Start of Records shown

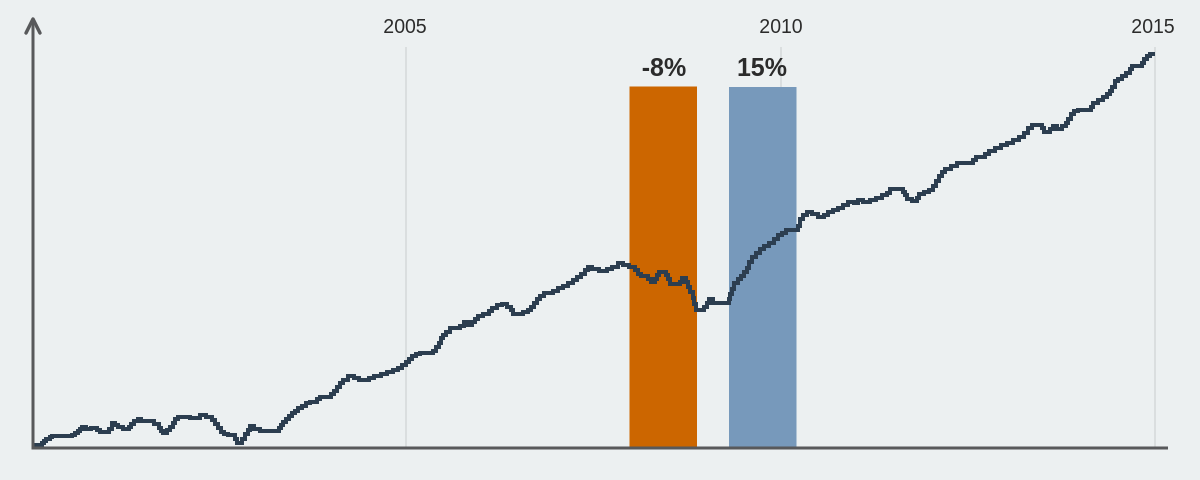
<!DOCTYPE html>
<html lang="en">
<head>
<meta charset="utf-8">
<title>Growth chart 2000–2015</title>
<style>
:root {
  --paper: #ecf0f1;
  --axis: #58595b;
  --grid: #d5d8d9;
  --loss: #cc6600;
  --gain: #7799bb;
  --trend: #2c3e50;
  --ink: #2b2b2b;
}
* { margin: 0; padding: 0; box-sizing: border-box; }
html, body { width: 1200px; height: 480px; overflow: hidden; background: var(--paper); }
.chart {
  position: relative; width: 1200px; height: 480px; overflow: hidden;
  font-family: "Liberation Sans", Arial, sans-serif; color: var(--ink);
}
.plot { position: absolute; inset: 0; display: block; }
.grid { stroke: var(--grid); stroke-width: 1.5; }
.axis { fill: none; stroke: var(--axis); stroke-width: 3; }
.arrow { stroke-width: 3.5; stroke-linecap: round; stroke-linejoin: round; }
.loss { fill: var(--loss); }
.gain { fill: var(--gain); }
.trend { fill: none; stroke: var(--trend); stroke-width: 4; stroke-linejoin: miter; }
.year, .change {
  position: absolute; width: 80px; margin-left: -40px;
  text-align: center; white-space: nowrap; line-height: 24px;
}
.year { top: 14px; font-size: 19.5px; }
.change { top: 55px; font-size: 25px; font-weight: 700; }
.y2005 { left: 405px; }
.y2010 { left: 781px; }
.y2015 { left: 1153px; }
.change-loss { left: 664px; }
.change-gain { left: 762px; }
</style>
</head>
<body>
<main class="chart">
  <svg class="plot" width="1200" height="480" viewBox="0 0 1200 480" aria-hidden="true">
    <g class="grid">
      <line x1="406" y1="47" x2="406" y2="447"/>
      <line x1="781" y1="47" x2="781" y2="447"/>
      <line x1="1155" y1="47" x2="1155" y2="447"/>
    </g>
    <rect class="loss" x="629.5" y="86.5" width="67.5" height="361"/>
    <rect class="gain" x="729" y="87" width="67.5" height="360.5"/>
    <path class="trend" d="M33 445H42V443H44V441H46V439H50V437H52V436H72V435H75V433H78V431H80V429H82V427H86V429H91V428H97V430H100V432H109V429H112V423H115V425H118V427H123V429H129V427H131V424H134V421H138V419H141V421H154V424H159V428H161V431H163V433H167V430H170V427H173V423H175V419H178V417H190V418H200V415H206V417H212V420H215V424H218V428H221V432H224V434H228V435H235V439H237V443H242V439H245V434H248V430H250V426H254V429H260V431H279V428H281V425H283V422H286V419H289V416H292V413H295V411H298V408H302V406H306V403H310V402H317V399H320V397H331V394H334V391H337V387H340V383H343V380H348V376H354V378H359V380H369V378H374V376H381V374H387V372H393V370H398V368H402V365H406V362H409V359H412V356H416V354H420V353H433V351H436V347H439V343H441V338H443V335H446V332H450V328H460V326H464V322H468V325H472V322H475V319H478V316H483V314H489V311H492V308H497V305H502V304H507V307H511V310H513V314H523V312H528V310H531V307H534V303H537V299H540V296H544V293H553V291H558V288H563V286H568V283H573V280H577V277H581V274H585V270H588V267H592V269H599V271H607V269H612V267H618V263H623V265H629V267H635V270H638V274H641V276H648V279H651V282H655V279H657V275H659V272H666V275H668V279H670V284H680V282H682V278H686V282H688V287H690V292H693V298H694V304H696V310H704V307H707V303H709V299H713V303H729V299H730V294H732V289H734V283H738V279H741V276H744V272H747V268H749V262H752V257H756V253H760V249H764V246H769V243H774V239H778V235H782V233H786V230H798V226H800V219H803V215H807V212H812V214H818V217H824V215H828V212H833V210H838V208H843V205H848V202H854V203H858V200H863V202H870V200H876V198H882V195H887V193H890V189H903V192H905V195H907V199H912V201H917V198H919V194H924V192H929V190H933V186H936V181H939V176H942V172H945V169H951V166H957V163H973V160H976V157H985V154H989V151H995V148H1001V145H1007V143H1013V140H1019V137H1024V133H1028V128H1032V125H1042V128H1044V132H1050V129H1053V126H1057V129H1062V126H1066V123H1068V119H1071V114H1074V111H1078V110H1091V107H1093V103H1098V100H1103V97H1107V94H1110V91H1112V87H1115V81H1118V79H1122V76H1126V73H1130V69H1132V66H1142V63H1144V59H1147V56H1150V54H1155"/>
    <path class="axis" d="M33 20V448H1168"/>
    <path class="axis arrow" d="M26 33L33 19L40 33"/>
  </svg>
  <p class="year y2005">2005</p>
  <p class="year y2010">2010</p>
  <p class="year y2015">2015</p>
  <p class="change change-loss">-8%</p>
  <p class="change change-gain">15%</p>
</main>
</body>
</html>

End of Records shown

- About this task: Take the listing above and restate it word for word, without its pictures.

- Response area:
<!DOCTYPE html>
<html lang="en">
<head>
<meta charset="utf-8">
<title>Growth chart 2000–2015</title>
<style>
:root {
  --paper: #ecf0f1;
  --axis: #58595b;
  --grid: #d5d8d9;
  --loss: #cc6600;
  --gain: #7799bb;
  --trend: #2c3e50;
  --ink: #2b2b2b;
}
* { margin: 0; padding: 0; box-sizing: border-box; }
html, body { width: 1200px; height: 480px; overflow: hidden; background: var(--paper); }
.chart {
  position: relative; width: 1200px; height: 480px; overflow: hidden;
  font-family: "Liberation Sans", Arial, sans-serif; color: var(--ink);
}
.plot { position: absolute; inset: 0; display: block; }
.grid { stroke: var(--grid); stroke-width: 1.5; }
.axis { fill: none; stroke: var(--axis); stroke-width: 3; }
.arrow { stroke-width: 3.5; stroke-linecap: round; stroke-linejoin: round; }
.loss { fill: var(--loss); }
.gain { fill: var(--gain); }
.trend { fill: none; stroke: var(--trend); stroke-width: 4; stroke-linejoin: miter; }
.year, .change {
  position: absolute; width: 80px; margin-left: -40px;
  text-align: center; white-space: nowrap; line-height: 24px;
}
.year { top: 14px; font-size: 19.5px; }
.change { top: 55px; font-size: 25px; font-weight: 700; }
.y2005 { left: 405px; }
.y2010 { left: 781px; }
.y2015 { left: 1153px; }
.change-loss { left: 664px; }
.change-gain { left: 762px; }
</style>
</head>
<body>
<main class="chart">
  <svg class="plot" width="1200" height="480" viewBox="0 0 1200 480" aria-hidden="true">
    <g class="grid">
      <line x1="406" y1="47" x2="406" y2="447"/>
      <line x1="781" y1="47" x2="781" y2="447"/>
      <line x1="1155" y1="47" x2="1155" y2="447"/>
    </g>
    <rect class="loss" x="629.5" y="86.5" width="67.5" height="361"/>
    <rect class="gain" x="729" y="87" width="67.5" height="360.5"/>
    <path class="trend" d="M33 445H42V443H44V441H46V439H50V437H52V436H72V435H75V433H78V431H80V429H82V427H86V429H91V428H97V430H100V432H109V429H112V423H115V425H118V427H123V429H129V427H131V424H134V421H138V419H141V421H154V424H159V428H161V431H163V433H167V430H170V427H173V423H175V419H178V417H190V418H200V415H206V417H212V420H215V424H218V428H221V432H224V434H228V435H235V439H237V443H242V439H245V434H248V430H250V426H254V429H260V431H279V428H281V425H283V422H286V419H289V416H292V413H295V411H298V408H302V406H306V403H310V402H317V399H320V397H331V394H334V391H337V387H340V383H343V380H348V376H354V378H359V380H369V378H374V376H381V374H387V372H393V370H398V368H402V365H406V362H409V359H412V356H416V354H420V353H433V351H436V347H439V343H441V338H443V335H446V332H450V328H460V326H464V322H468V325H472V322H475V319H478V316H483V314H489V311H492V308H497V305H502V304H507V307H511V310H513V314H523V312H528V310H531V307H534V303H537V299H540V296H544V293H553V291H558V288H563V286H568V283H573V280H577V277H581V274H585V270H588V267H592V269H599V271H607V269H612V267H618V263H623V265H629V267H635V270H638V274H641V276H648V279H651V282H655V279H657V275H659V272H666V275H668V279H670V284H680V282H682V278H686V282H688V287H690V292H693V298H694V304H696V310H704V307H707V303H709V299H713V303H729V299H730V294H732V289H734V283H738V279H741V276H744V272H747V268H749V262H752V257H756V253H760V249H764V246H769V243H774V239H778V235H782V233H786V230H798V226H800V219H803V215H807V212H812V214H818V217H824V215H828V212H833V210H838V208H843V205H848V202H854V203H858V200H863V202H870V200H876V198H882V195H887V193H890V189H903V192H905V195H907V199H912V201H917V198H919V194H924V192H929V190H933V186H936V181H939V176H942V172H945V169H951V166H957V163H973V160H976V157H985V154H989V151H995V148H1001V145H1007V143H1013V140H1019V137H1024V133H1028V128H1032V125H1042V128H1044V132H1050V129H1053V126H1057V129H1062V126H1066V123H1068V119H1071V114H1074V111H1078V110H1091V107H1093V103H1098V100H1103V97H1107V94H1110V91H1112V87H1115V81H1118V79H1122V76H1126V73H1130V69H1132V66H1142V63H1144V59H1147V56H1150V54H1155"/>
    <path class="axis" d="M33 20V448H1168"/>
    <path class="axis arrow" d="M26 33L33 19L40 33"/>
  </svg>
  <p class="year y2005">2005</p>
  <p class="year y2010">2010</p>
  <p class="year y2015">2015</p>
  <p class="change change-loss">-8%</p>
  <p class="change change-gain">15%</p>
</main>
</body>
</html>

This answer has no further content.